== DATA RECORDS ==

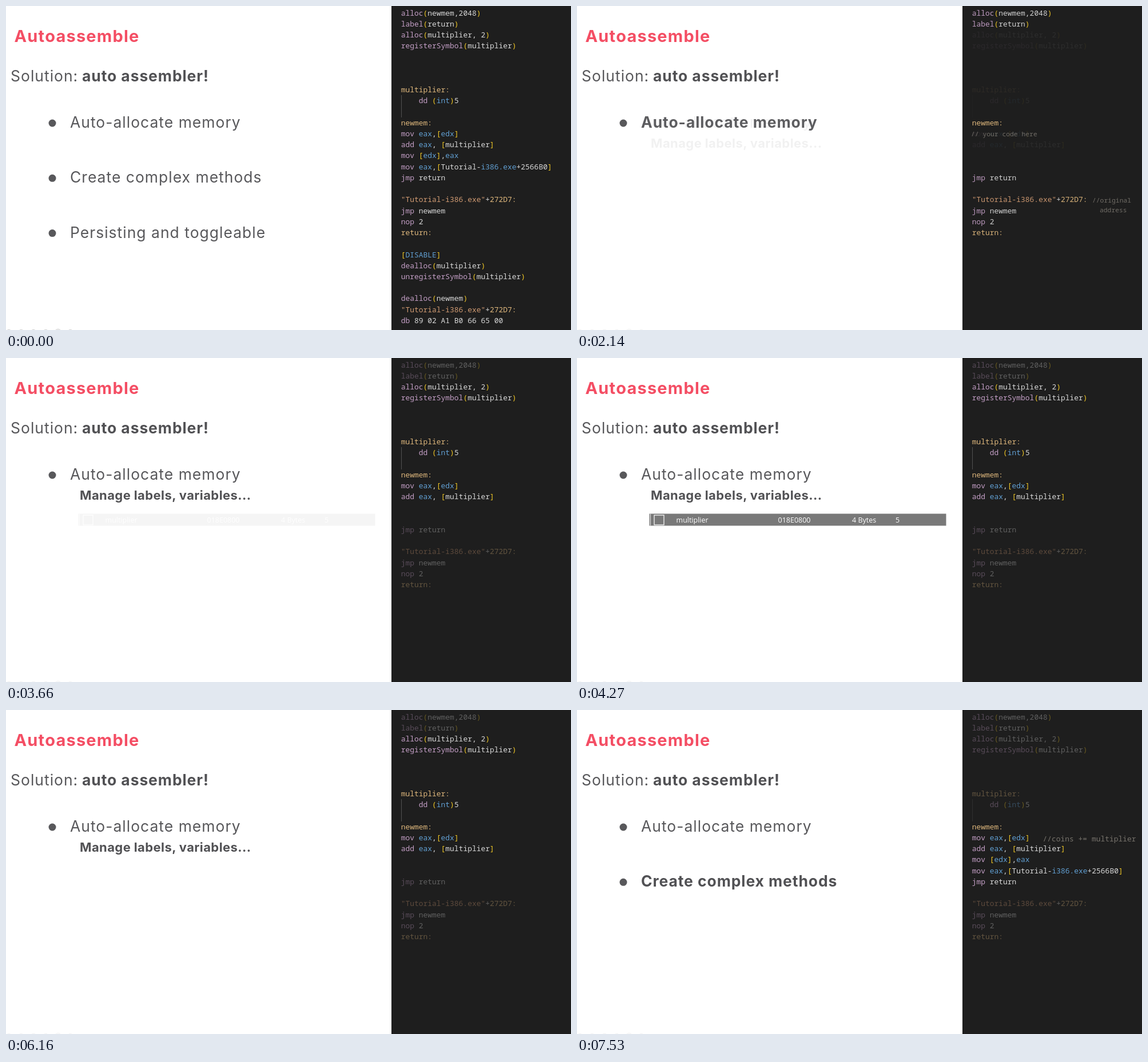
An HTML page that plays this animation: 988x567 px, repeating every 8000 ms.

```html
<!DOCTYPE html>
<html lang="en">
<head>
<meta charset="utf-8">
<title>Autoassemble</title>
<style>
  html, body { margin: 0; width: 100%; height: 100%; overflow: hidden; background: #fff; }
  svg { display: block; }
  text { white-space: pre; }
  .body { font: 26.5px Inter, sans-serif; letter-spacing: 1px; fill: #58585b; }
  .bold { font: 700 26.5px Inter, sans-serif; letter-spacing: .9px; fill: #515154; }
  .title { font: 700 29px Inter, sans-serif; letter-spacing: 1.2px; fill: #f44e64; }
  .sub { font: 700 22px Inter, sans-serif; letter-spacing: .4px; fill: #515154; }
  .cell { font: 12.5px "Open Sans", sans-serif; fill: #fff; }
  .code { font: 12.95px "Noto Sans Mono", monospace; fill: #d8d8d8; }
  .note { font: 11.35px "Noto Sans Mono", monospace; fill: #77736c; }
  .wide { font-size: 12.95px; }
  .op { fill: #c49fc6; }
  .bracket { fill: #f5cb25; }
  .word { fill: #619fd2; }
  .string { fill: #d09a72; }
  .label { fill: #deb77c; }
</style>
</head>
<body>
<svg id="stage" width="988" height="567" viewBox="0 0 988 567">
  <rect x="674" width="314" height="567" fill="#1e1e1e"/>
</svg>
<script>
const LOOP = 8000;
const DIM = 0.35, GHOST = 0.25;
const LINE = 19.23;
const stage = document.getElementById('stage');
const parts = [];

function add(name, attrs, content = '', parent = stage) {
  const el = document.createElementNS('http://www.w3.org/2000/svg', name);
  for (const key in attrs) el.setAttribute(key, attrs[key]);
  el.innerHTML = content;
  return parent.appendChild(el);
}

// A look string holds one visibility per slide: 1 shown, 0 hidden, d dimmed, g ghost.
function show(look, el) {
  const levels = [...look].map(c => ({ d: DIM, g: GHOST })[c] ?? +c);
  parts.push({ el, levels });
}

const label = (x, y, style, content, parent) => add('text', { x, y, class: style }, content, parent);

// Left side
label(14.5, 63, 'title', 'Autoassemble');
label(8, 132, 'body', 'Solution:');
label(133, 132, 'bold', 'auto assembler!');

function bullet(row, look, content, regularLook, boldLook) {
  const y = 213 + row * 96.3;
  show(look, add('circle', { cx: 81, cy: y - 8, r: 6.5, fill: '#58585b' }));
  show(regularLook, label(112, y, 'body', content));
  if (boldLook) show(boldLook, label(112, y, 'bold', content));
}
bullet(0, '1111', 'Auto-allocate memory', '1011', '0100');
bullet(1, '1001', 'Create complex methods', '1000', '0001');
bullet(2, '1000', 'Persisting and toggleable', '1000');
show('0010', label(129, 248, 'sub', 'Manage labels, variables...'));

for (let i = 0; i < 6; i++) {
  show('1ggg', add('circle', {
    cx: 5 + 21.5 * i, cy: i === 4 ? 571.5 : 572.5, r: 6, fill: 'none', stroke: '#c8c8c8'
  }));
}

// Table row
const row = add('g', {});
add('rect', { x: 126.5, y: 272.5, width: 519, height: 21, fill: '#585858' }, '', row);
add('path', { d: 'M128.5 272.5v21', stroke: '#ddd' }, '', row);
add('rect', { x: 135, y: 275, width: 17, height: 17, fill: 'none', stroke: '#f4f4f4', 'stroke-width': 1.3 }, '', row);
[[173.5, 'multiplier'], [351.5, '018E0800'], [481, '4 Bytes'], [557, '5']]
  .forEach(([x, content]) => label(x, 288, 'cell', content, row));

// Code panel
const TOKENS = [
  ['string', '"[^"]*"'],
  ['label', '\\w+:'],
  ['op', '\\b(?:(?:de)?alloc|label|(?:un)?registerSymbol|mov|add|jmp|nop|dd|db)\\b'],
  ['word', '\\b(?:eax|edx|int|DISABLE|i386\\.exe)\\b'],
  ['bracket', '[\\[\\]()]']
];
const tokenPattern = new RegExp(TOKENS.map(([name, rule]) => `(?<${name}>${rule})`).join('|'), 'g');

const highlight = code => code.replace(tokenPattern, (match, ...rest) => {
  const groups = rest.at(-1);
  const kind = Object.keys(groups).find(name => groups[name] !== undefined);
  return `<tspan class="${kind}">${match}</tspan>`;
});

const listing = [
  [0, '11dd', 'alloc(newmem,2048)'],
  [1, '11dd', 'label(return)'],
  [2, '101d', 'alloc(multiplier, 2)'],
  [3, '101d', 'registerSymbol(multiplier)'],
  [7, '101d', 'multiplier:'],
  [8, '101d', '    dd (int)5'],
  [10, '1111', 'newmem:'],
  [11, '1011', 'mov eax,[edx]'],
  [12, '1011', 'add eax, [multiplier]'],
  [13, '1001', 'mov [edx],eax'],
  [14, '1001', 'mov eax,[Tutorial-i386.exe+2566B0]'],
  [15, '11d1', 'jmp return'],
  [17, '11dd', '"Tutorial-i386.exe"+272D7:'],
  [18, '11dd', 'jmp newmem'],
  [19, '11dd', 'nop 2'],
  [20, '11dd', 'return:'],
  [22, '1000', '[DISABLE]'],
  [23, '1000', 'dealloc(multiplier)'],
  [24, '1000', 'unregisterSymbol(multiplier)'],
  [26, '1000', 'dealloc(newmem)'],
  [27, '1000', '"Tutorial-i386.exe"+272D7:'],
  [28, '1000', 'db 89 02 A1 B0 66 65 00']
];
for (const [line, look, code] of listing) {
  show(look, label(690.7, 16.5 + line * LINE, 'code', highlight(code)));
}
show('101d', add('path', { d: 'M691.5 156v39', stroke: '#505050' }));

const SLASHES = '/'.repeat(2);
show('0100', label(689, 228, 'note', SLASHES + ' your code here'));
show('0100', label(901, 343.5, 'note', SLASHES + 'original'));
show('0100', label(914, 360.5, 'note', 'address'));
show('0001', label(814.5, 229.5, 'note wide', SLASHES + 'coins += multiplier'));

// Fades advance in a few even, visible steps.
function fade(t, start, end, steps) {
  if (t < start) return 0;
  const step = Math.floor((t - start) / (end - start) * (steps - 1) + 1e-6);
  const u = Math.min(1, (step + 1) / steps);
  return u * u * (3 - 2 * u);
}

function draw() {
  const t = performance.now() % LOOP;
  const position = fade(t, 500, 1260, 7) + fade(t, 2140, 2780, 6) + fade(t, 6780, 7530, 7);
  const from = Math.min(2, Math.floor(position));
  const mix = position - from;
  for (const { el, levels } of parts) {
    el.setAttribute('opacity', levels[from] * (1 - mix) + levels[from + 1] * mix);
  }
  row.setAttribute('opacity', fade(t, 3660, 4400, 7) - fade(t, 5290, 6160, 8));
  requestAnimationFrame(draw);
}
draw();
</script>
</body>
</html>
```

===

Above are the records; report each line in them that includes the word "content".

» **WRITTEN REPLY**
function add(name, attrs, content = '', parent = stage) {
  el.innerHTML = content;
const label = (x, y, style, content, parent) => add('text', { x, y, class: style }, content, parent);
function bullet(row, look, content, regularLook, boldLook) {
  show(regularLook, label(112, y, 'body', content));
  if (boldLook) show(boldLook, label(112, y, 'bold', content));
  .forEach(([x, content]) => label(x, 288, 'cell', content, row));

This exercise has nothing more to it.